A Medical Device Daily

The U.S. Supreme Court is set to take up the case of Wyeth v. Levine next Monday, another case that will test the notion of FDA's pre-emption of state liability law in cases that involved a drug or device that was not used according to labeled indications.

This hearing follows a Supreme Court decision earlier this year that state law could not overrule FDA's purview of PMA medical devices in the case of Riegel v. Medtronic, in which the court voted 8-1 to overturn a lower court decision to hold Medtronic (Minneapolis) responsible for the use of its Evergreen catheter by a physician who inflated the catheter beyond the indicated range in heavily calcified arteries, which were contraindicated on the product's label (Medical Device Daily, Feb. 21, 2008).

That decision has sparked congressional opposition, with Rep. Frank Pallone (D-New Jersey), the chair of the health subcommittee for the House Energy and Commerce Committee, authoring a bill that would overturn pre-emption for PMA devices (Medical Device Daily, April 3, 2008).

The particulars of the case against Wyeth (Madison, New Jersey) run somewhat parallel to those of the Medtronic case to the extent that the product in question was used outside labeled indications.

In 2000, Diane Levine received the antihistamine Phenergan (promethazine) as a treatment for nausea associated with migraine headaches in an emergency room in Vermont. Phenergan had been on the market for longer than four decades at that time, and the drug's label indicated that it could damage arteries, possibly causing gangrene.

The medical staff member who treated Levine upon her first visit that day administered the first dose via an intramuscular injection. When Levine returned later in the day, the clinic's personnel delivered a second dose via an IV push – rather than via an IV drip – for a total of twice the recommended dosage. The drug is said to have "leaked" into an adjacent artery, setting off the damage to the arteries in her right arm that led to the amputation.

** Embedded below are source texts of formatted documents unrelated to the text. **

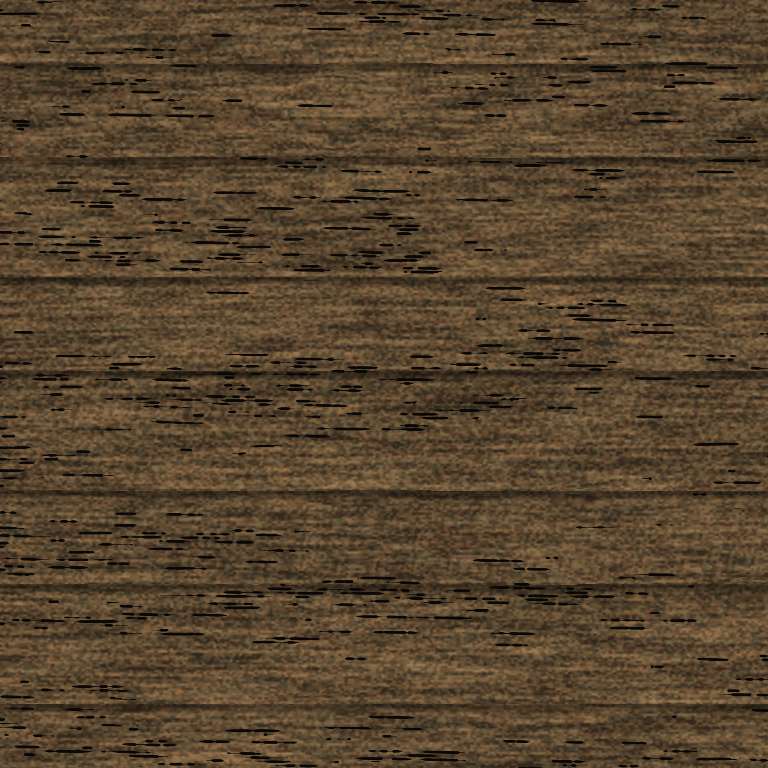
Write a Shadertoy shader that draws this texture.

```glsl
const vec3 DARK_WOOD = vec3(0.20, 0.16, 0.11);
const vec3 LIGHT_WOOD = vec3(0.55, 0.43, 0.285);
const vec3 CRACK_COLOR = vec3(0.035, 0.03, 0.022);
const float PAIR_HEIGHT = 0.278;   // one wide and one narrow board
const float WIDE_HEIGHT = 0.156;
const float FIRST_SEAM = 0.083;

float hash(vec2 p) {
    return fract(sin(dot(p, vec2(127.1, 311.7))) * 43758.5453);
}

float noise(vec2 p) {
    vec2 i = floor(p), f = fract(p);
    f = f * f * (3.0 - 2.0 * f);
    return mix(mix(hash(i), hash(i + vec2(1, 0)), f.x),
               mix(hash(i + vec2(0, 1)), hash(i + vec2(1, 1)), f.x), f.y);
}

// Noise centred on zero
float ripple(vec2 p) {
    return noise(p) - 0.5;
}

// One row of fibre, shifted by its own random offset
float fibre(float x, float row) {
    x += 17.0 * hash(vec2(row, 5.9));
    float i = floor(x);
    return mix(hash(vec2(i, row)), hash(vec2(i + 1.0, row)), smoothstep(0.0, 1.0, x - i)) - 0.5;
}

// Fibres blended from row to row
float streaks(vec2 p) {
    float row = floor(p.y);
    return mix(fibre(p.x, row), fibre(p.x, row + 1.0), smoothstep(0.0, 1.0, p.y - row));
}

// Board index, distance above its lower seam, distance below its upper seam
vec3 boardAt(float y) {
    float t = (y - FIRST_SEAM) / PAIR_HEIGHT;
    float local = fract(t) * PAIR_HEIGHT;
    float upper = step(WIDE_HEIGHT, local);
    float bottom = upper * WIDE_HEIGHT;
    float top = mix(WIDE_HEIGHT, PAIR_HEIGHT, upper);
    return vec3(2.0 * floor(t) + upper, local - bottom, top - local);
}

// Vertical grain bend in x, ring shade in y
vec2 knots(vec2 p) {
    vec2 sum = vec2(0.0);
    for (float i = 0.0; i < 7.0; i++) {
        vec2 center = vec2(hash(vec2(i, 3.1)), (i + 0.2 + 0.6 * hash(vec2(i, 8.7))) / 7.0);
        vec2 q = (p - center) * vec2(32.0, 50.0);
        float r = length(q + 0.6 * ripple(p * 70.0));
        float falloff = exp(-r * r);
        sum += falloff * vec2(0.008 * clamp(q.y * 2.0, -1.0, 1.0), sin(r * 12.0));
    }
    return sum;
}

// Streaks along the board, from broad stains down to fine grit
float grain(vec2 p, float seed) {
    vec2 q = p + vec2(seed * 5.3, seed * 0.37);
    return 0.14 * ripple(q * vec2(4.0, 13.0))
         + 0.13 * streaks(q * vec2(7.0, 70.0))
         + 0.26 * streaks(q * vec2(9.0, 140.0))
         + 0.46 * streaks(q * vec2(15.0, 230.0))
         + 0.34 * streaks(q * vec2(45.0, 270.0))
         + 0.62 * streaks(q * vec2(240.0, 330.0));
}

// Thin broken slits, one candidate in each cell of the grid
float cracks(vec2 p, vec2 grid, float density, float halfWidth, float pixel) {
    p.y += 0.012 * p.x + 0.0015 * ripple(p * vec2(20.0, 12.0));
    float row = floor(p.y * grid.y);
    p.x += hash(vec2(row, 4.7));
    vec2 cell = floor(p * grid);
    vec2 local = (fract(p * grid) - 0.5) / grid;
    float size = hash(cell + 19.3);
    float along = local.x * grid.x / mix(0.08, 0.49, size);
    float ragged = mix(0.15, 1.5, smoothstep(0.15, 0.5, noise(vec2(p.x * 130.0, row))));
    float d = abs(local.y) - halfWidth * ragged * (1.0 - pow(abs(along), 8.0));
    float slit = 1.0 - smoothstep(-0.5 * pixel, 0.5 * pixel, d);
    return slit * step(abs(along), 1.0) * step(hash(cell), density);
}

void mainImage(out vec4 fragColor, in vec2 fragCoord) {
    vec2 uv = fragCoord / iResolution.xy;
    float pixel = 1.0 / iResolution.y;

    // Boards with slightly wavering seams
    float waver = 0.002 * ripple(vec2(uv.x * 6.0, 0.5));
    vec3 board = boardAt(uv.y + waver);
    float above = board.y, below = board.z;

    // Wood tone, darker around the crack clusters
    float cluster = smoothstep(0.30, 0.90, noise(uv * vec2(3.5, 19.0) + 6.4));
    vec2 knot = knots(uv);
    vec2 p = uv + vec2(0.0, knot.x + 0.005 * ripple(uv * vec2(5.0, 9.0)));
    float tone = 0.515 + 1.08 * grain(p, board.x) + 0.04 * knot.y - 0.06 * cluster;
    tone += 0.04 * (hash(vec2(board.x, 2.9)) - 0.5) + 0.04 * (uv.x - 0.5);

    // Worn pale lip on the lower edge of each board
    float wear = noise(vec2(uv.x * 14.0, board.x * 7.1));
    float lip = smoothstep(0.001, 0.003, above) * (1.0 - smoothstep(0.004, 0.009, above));
    tone += 0.32 * lip * wear;
    vec3 color = mix(DARK_WOOD, LIGHT_WOOD, clamp(tone, 0.0, 1.2));

    // Faint red and green drift
    float drift = 0.5 * streaks(p * vec2(22.0, 140.0)) + streaks(p * vec2(130.0, 220.0) + 31.0);
    color += drift * vec3(0.032, -0.012, -0.016);

    // Seam: a dark band fading onto the board beneath
    float groove = 1.0 - smoothstep(0.006, 0.014, below);
    float slot = 1.0 - smoothstep(0.0015, 0.0045, abs(below - 0.003));
    float depth = 0.75 + 0.25 * noise(vec2(uv.x * 9.0, board.x));
    color *= 1.0 - depth * max(0.36 * groove, 0.48 * slot);

    // Clustered cracks, denser to the left
    float density = 0.38 * cluster * mix(1.5, 0.45, uv.x) + 0.02;
    float slit = cracks(uv, vec2(13.0, 200.0), density, 0.0012, pixel);
    color = mix(color, CRACK_COLOR, slit);

    fragColor = vec4(color, 1.0);
}
```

Levine is said to have settled with the clinic that treated her for $700,000, but the fact that federal law does not explicitly give FDA's regulation of drugs priority over state liability law left open the possibility of suing the company. Despite Wyeth's offer of a settlement of almost $2 million, Levine sued and won damages of almost $7 million.

The suit contends that Wyeth should have unilaterally amended the label to contraindicate the use of IV push to deliver the drug, but FDA has indicated that it does not look favorably upon unapproved changes to drug labels for fear of suppressing appropriate drug and device use.

The case is seen as offering less support for the defendant than the Medtronic case because the label for Phenergan does not explicitly contraindicate an IV push of the drug (although the label does explain the risks), but states that physicians should use "extreme care" when introducing in this fashion. Medtronic had an expressed pre-emption law on the books to bolster its case, an advantage Wyeth does not enjoy.

Regardless of the outcome, it seems almost certain that a Democratic majority in Congress will continue to push in 2009 for more leeway for lawsuits against drug and device makers, with the Medical Device Safety Act of 2008 serving as a template for future congressional activity in this area.

Docs get until May for ID theft rules

The Federal Trade Commission has announced that it will suspend until May 1 rules it had written dealing with identity theft, the so-called "red flag" rules, which were originally scheduled to take effect Nov. 1.

The rules, which were mandated by the Fair and Accurate Credit Transactions Act of 2003, were initially seen as applicable to banks and other financial services entities until recently, when doctors and healthcare facilities began to get wind of an interpretation that the rules would apply to them as well.

The red flag rules, which first saw the light of day in November 2007, essentially require any entities that extend credit or defer payment for services to develop procedures to prevent identity theft and to detect and to respond to attempts to steal such information.

The Oct. 22 FTC statement listed a range of entities that are responsible for compliance with the red flag rules, including "non-profit and government entities that defer payment for goods or services." However, in a Sept. 30 letter signed by a number of medical societies, including the American Medical Association (AMA; Chicago), FTC heard from doctors and hospitals that they became aware that "some staff attorneys in the privacy and identity theft protection section of FTC have taken the position that physicians are creditors and therefore subject to the red flag rules," assuming the physician practice bills for services.

The letter states that the interpretation of a doctor's office as a creditor does not square with the rule's description of a creditor as "any person who regularly arranges for the extension, renewal or continuation of credit," or "any assignee of an original creditor" who engages in the same business behavior. The letter also cites legal precedent, including the case of Shaumyan v. Sidetex, which involved home improvement work and which a court deemed not subject to such laws because "countless transactions in which compensation for services is not simultaneous" to the provision of that service would become, in effect, credit services.

FTC's Oct. 22 statement indicates that a number of entities informed the agency that "because they generally are not required to comply with FTC rules in other contexts, they had not followed or even been aware of the rulemaking, and therefore learned of the Rule's requirements too late to be able to come into compliance by November 1, 2008." The statement notes that the delay "will enable these entities sufficient time to establish and implement appropriate identity theft prevention programs, in compliance with the rule."